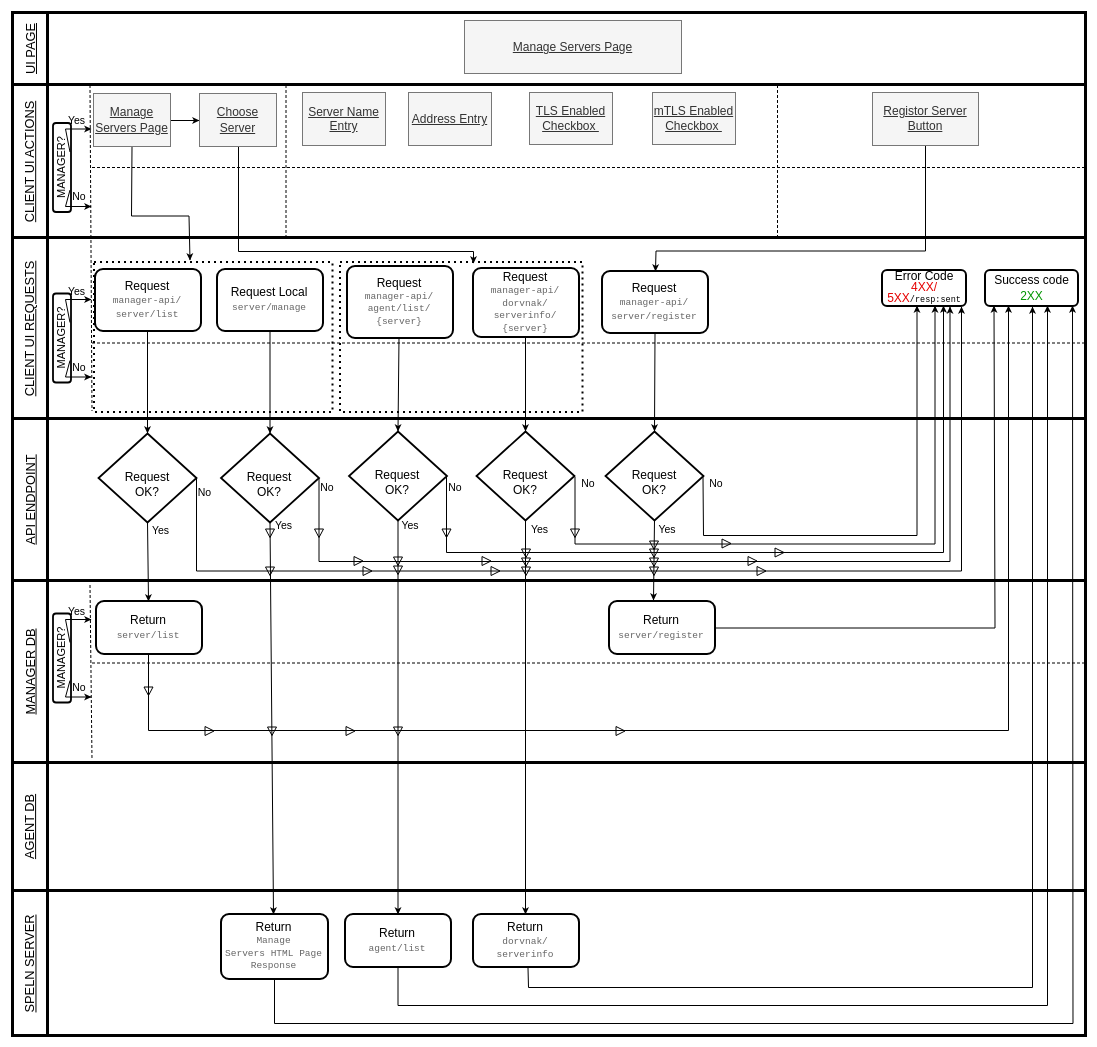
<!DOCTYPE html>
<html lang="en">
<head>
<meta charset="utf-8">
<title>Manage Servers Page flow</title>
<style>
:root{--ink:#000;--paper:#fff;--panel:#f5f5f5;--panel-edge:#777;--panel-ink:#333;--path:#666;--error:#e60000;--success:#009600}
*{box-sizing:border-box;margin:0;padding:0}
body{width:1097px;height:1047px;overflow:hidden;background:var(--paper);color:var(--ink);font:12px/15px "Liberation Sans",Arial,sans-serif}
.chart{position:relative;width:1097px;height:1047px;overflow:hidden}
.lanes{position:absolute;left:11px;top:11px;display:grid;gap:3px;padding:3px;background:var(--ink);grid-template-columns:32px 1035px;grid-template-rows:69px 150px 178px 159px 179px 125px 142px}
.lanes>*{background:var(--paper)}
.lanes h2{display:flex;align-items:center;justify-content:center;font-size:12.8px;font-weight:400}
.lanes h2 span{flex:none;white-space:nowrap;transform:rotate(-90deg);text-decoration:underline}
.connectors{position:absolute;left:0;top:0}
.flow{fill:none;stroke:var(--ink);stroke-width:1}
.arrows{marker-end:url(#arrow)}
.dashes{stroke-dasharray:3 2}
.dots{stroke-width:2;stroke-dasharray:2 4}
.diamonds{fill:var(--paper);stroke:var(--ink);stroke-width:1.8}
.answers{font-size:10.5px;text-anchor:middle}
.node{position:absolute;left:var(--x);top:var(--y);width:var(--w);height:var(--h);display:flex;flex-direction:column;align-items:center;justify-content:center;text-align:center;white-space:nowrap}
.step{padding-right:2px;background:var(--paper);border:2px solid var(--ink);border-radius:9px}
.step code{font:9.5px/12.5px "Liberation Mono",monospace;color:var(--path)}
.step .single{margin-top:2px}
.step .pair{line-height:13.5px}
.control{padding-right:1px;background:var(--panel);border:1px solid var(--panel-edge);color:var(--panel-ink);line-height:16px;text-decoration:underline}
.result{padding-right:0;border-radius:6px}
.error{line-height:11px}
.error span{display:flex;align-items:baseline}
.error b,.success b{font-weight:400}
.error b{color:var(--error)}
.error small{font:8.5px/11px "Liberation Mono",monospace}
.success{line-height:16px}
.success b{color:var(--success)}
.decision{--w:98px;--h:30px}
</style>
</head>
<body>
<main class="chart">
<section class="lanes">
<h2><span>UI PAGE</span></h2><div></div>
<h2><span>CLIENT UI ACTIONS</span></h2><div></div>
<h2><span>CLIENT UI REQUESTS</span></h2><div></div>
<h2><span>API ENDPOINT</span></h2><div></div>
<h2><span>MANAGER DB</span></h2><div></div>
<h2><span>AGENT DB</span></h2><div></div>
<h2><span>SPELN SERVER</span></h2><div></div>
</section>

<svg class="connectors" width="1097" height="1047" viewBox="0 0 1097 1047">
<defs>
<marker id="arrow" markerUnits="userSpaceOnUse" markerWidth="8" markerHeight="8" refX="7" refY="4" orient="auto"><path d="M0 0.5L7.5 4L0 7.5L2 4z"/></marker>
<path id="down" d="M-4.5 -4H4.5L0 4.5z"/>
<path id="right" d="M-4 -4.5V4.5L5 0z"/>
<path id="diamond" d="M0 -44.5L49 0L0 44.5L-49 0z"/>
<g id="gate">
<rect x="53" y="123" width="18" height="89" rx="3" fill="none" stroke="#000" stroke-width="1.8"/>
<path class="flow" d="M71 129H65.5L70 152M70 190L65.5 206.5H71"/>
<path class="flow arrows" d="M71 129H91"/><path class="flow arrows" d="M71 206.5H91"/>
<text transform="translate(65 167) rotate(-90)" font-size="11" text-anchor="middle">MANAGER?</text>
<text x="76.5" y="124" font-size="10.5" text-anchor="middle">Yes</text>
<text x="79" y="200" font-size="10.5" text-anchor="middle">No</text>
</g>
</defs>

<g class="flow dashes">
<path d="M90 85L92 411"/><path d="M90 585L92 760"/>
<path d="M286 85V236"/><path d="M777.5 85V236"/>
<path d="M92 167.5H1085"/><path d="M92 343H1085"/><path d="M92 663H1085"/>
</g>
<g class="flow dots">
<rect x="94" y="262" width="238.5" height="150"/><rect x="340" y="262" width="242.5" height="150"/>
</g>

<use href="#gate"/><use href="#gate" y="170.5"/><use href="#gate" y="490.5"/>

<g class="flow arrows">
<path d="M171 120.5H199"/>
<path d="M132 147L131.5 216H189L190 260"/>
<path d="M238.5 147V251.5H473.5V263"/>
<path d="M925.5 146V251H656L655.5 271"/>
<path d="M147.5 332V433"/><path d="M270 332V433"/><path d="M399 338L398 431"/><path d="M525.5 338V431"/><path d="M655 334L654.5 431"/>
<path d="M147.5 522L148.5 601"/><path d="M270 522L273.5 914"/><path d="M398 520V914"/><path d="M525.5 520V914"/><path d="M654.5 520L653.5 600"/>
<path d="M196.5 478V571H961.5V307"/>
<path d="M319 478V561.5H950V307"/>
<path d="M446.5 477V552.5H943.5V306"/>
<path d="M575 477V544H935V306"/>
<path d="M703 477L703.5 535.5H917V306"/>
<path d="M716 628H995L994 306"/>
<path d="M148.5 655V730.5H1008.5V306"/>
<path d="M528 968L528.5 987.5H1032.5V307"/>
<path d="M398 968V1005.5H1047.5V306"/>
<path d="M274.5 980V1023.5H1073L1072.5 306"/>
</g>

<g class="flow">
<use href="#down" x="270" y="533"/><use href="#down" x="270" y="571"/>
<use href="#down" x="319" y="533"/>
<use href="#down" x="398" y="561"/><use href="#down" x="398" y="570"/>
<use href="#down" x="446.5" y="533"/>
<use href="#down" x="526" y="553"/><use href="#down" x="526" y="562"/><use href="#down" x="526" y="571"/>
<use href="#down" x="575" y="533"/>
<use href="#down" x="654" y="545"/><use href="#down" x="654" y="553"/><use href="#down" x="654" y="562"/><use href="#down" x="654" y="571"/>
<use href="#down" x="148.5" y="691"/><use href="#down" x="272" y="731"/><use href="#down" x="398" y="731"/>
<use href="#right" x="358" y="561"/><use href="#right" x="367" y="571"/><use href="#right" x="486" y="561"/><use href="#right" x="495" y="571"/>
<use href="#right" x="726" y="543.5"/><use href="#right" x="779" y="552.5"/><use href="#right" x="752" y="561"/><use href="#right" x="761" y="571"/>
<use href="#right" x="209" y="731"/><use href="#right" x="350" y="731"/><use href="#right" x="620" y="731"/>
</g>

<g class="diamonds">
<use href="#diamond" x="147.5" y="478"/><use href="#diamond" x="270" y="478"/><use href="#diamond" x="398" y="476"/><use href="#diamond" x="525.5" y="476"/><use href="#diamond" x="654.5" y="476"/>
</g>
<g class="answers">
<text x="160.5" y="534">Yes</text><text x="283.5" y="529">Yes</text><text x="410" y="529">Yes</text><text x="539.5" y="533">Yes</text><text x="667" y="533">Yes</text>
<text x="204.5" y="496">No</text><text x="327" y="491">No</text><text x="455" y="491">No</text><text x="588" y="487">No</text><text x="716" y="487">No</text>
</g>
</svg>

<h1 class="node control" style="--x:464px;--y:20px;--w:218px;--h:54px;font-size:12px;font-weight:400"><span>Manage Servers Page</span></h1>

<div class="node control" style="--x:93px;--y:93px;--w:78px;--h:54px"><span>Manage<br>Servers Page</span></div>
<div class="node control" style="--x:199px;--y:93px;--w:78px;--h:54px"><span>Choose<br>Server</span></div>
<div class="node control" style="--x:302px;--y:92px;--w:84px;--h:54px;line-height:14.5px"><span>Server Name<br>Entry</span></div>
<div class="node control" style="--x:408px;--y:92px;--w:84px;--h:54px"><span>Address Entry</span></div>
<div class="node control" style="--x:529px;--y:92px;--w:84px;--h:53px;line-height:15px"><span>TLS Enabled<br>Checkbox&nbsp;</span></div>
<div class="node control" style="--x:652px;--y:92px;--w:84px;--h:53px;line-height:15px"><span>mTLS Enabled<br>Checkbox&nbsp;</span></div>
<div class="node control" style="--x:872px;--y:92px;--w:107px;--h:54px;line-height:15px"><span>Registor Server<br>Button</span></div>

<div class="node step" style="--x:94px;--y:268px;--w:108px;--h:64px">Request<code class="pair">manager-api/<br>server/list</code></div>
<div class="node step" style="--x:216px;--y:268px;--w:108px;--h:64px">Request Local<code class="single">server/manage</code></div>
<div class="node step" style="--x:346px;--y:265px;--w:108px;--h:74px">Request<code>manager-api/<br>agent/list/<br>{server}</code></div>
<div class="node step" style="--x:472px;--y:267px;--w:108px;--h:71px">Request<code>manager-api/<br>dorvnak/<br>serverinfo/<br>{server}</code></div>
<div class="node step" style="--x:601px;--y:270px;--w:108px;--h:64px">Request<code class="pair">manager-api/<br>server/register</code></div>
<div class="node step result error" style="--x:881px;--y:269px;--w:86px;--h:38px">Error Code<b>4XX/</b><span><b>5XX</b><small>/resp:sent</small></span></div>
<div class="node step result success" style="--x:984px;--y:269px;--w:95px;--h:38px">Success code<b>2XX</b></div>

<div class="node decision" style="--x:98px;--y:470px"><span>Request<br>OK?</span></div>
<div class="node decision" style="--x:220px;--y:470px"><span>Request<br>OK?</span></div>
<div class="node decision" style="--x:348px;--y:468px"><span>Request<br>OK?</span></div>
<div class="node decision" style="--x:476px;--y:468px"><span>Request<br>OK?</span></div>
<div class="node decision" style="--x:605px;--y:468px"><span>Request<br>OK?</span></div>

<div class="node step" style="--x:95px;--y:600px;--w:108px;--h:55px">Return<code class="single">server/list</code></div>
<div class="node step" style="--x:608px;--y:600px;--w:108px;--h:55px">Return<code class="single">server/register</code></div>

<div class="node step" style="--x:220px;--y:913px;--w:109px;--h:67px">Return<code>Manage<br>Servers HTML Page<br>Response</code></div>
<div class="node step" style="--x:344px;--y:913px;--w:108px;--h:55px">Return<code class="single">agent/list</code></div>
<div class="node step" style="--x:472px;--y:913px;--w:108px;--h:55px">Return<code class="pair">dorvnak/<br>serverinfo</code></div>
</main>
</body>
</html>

◆ WORK REQUIRED:
The required answer is the exact run of lines above starting at the line with "<h2><span>CLIENT UI ACTIONS</span></h2><div></div>" and ending at the line with "<h2><span>SPELN SERVER</span></h2><div></div>", with both ends present.

◆ REPLY:
<h2><span>CLIENT UI ACTIONS</span></h2><div></div>
<h2><span>CLIENT UI REQUESTS</span></h2><div></div>
<h2><span>API ENDPOINT</span></h2><div></div>
<h2><span>MANAGER DB</span></h2><div></div>
<h2><span>AGENT DB</span></h2><div></div>
<h2><span>SPELN SERVER</span></h2><div></div>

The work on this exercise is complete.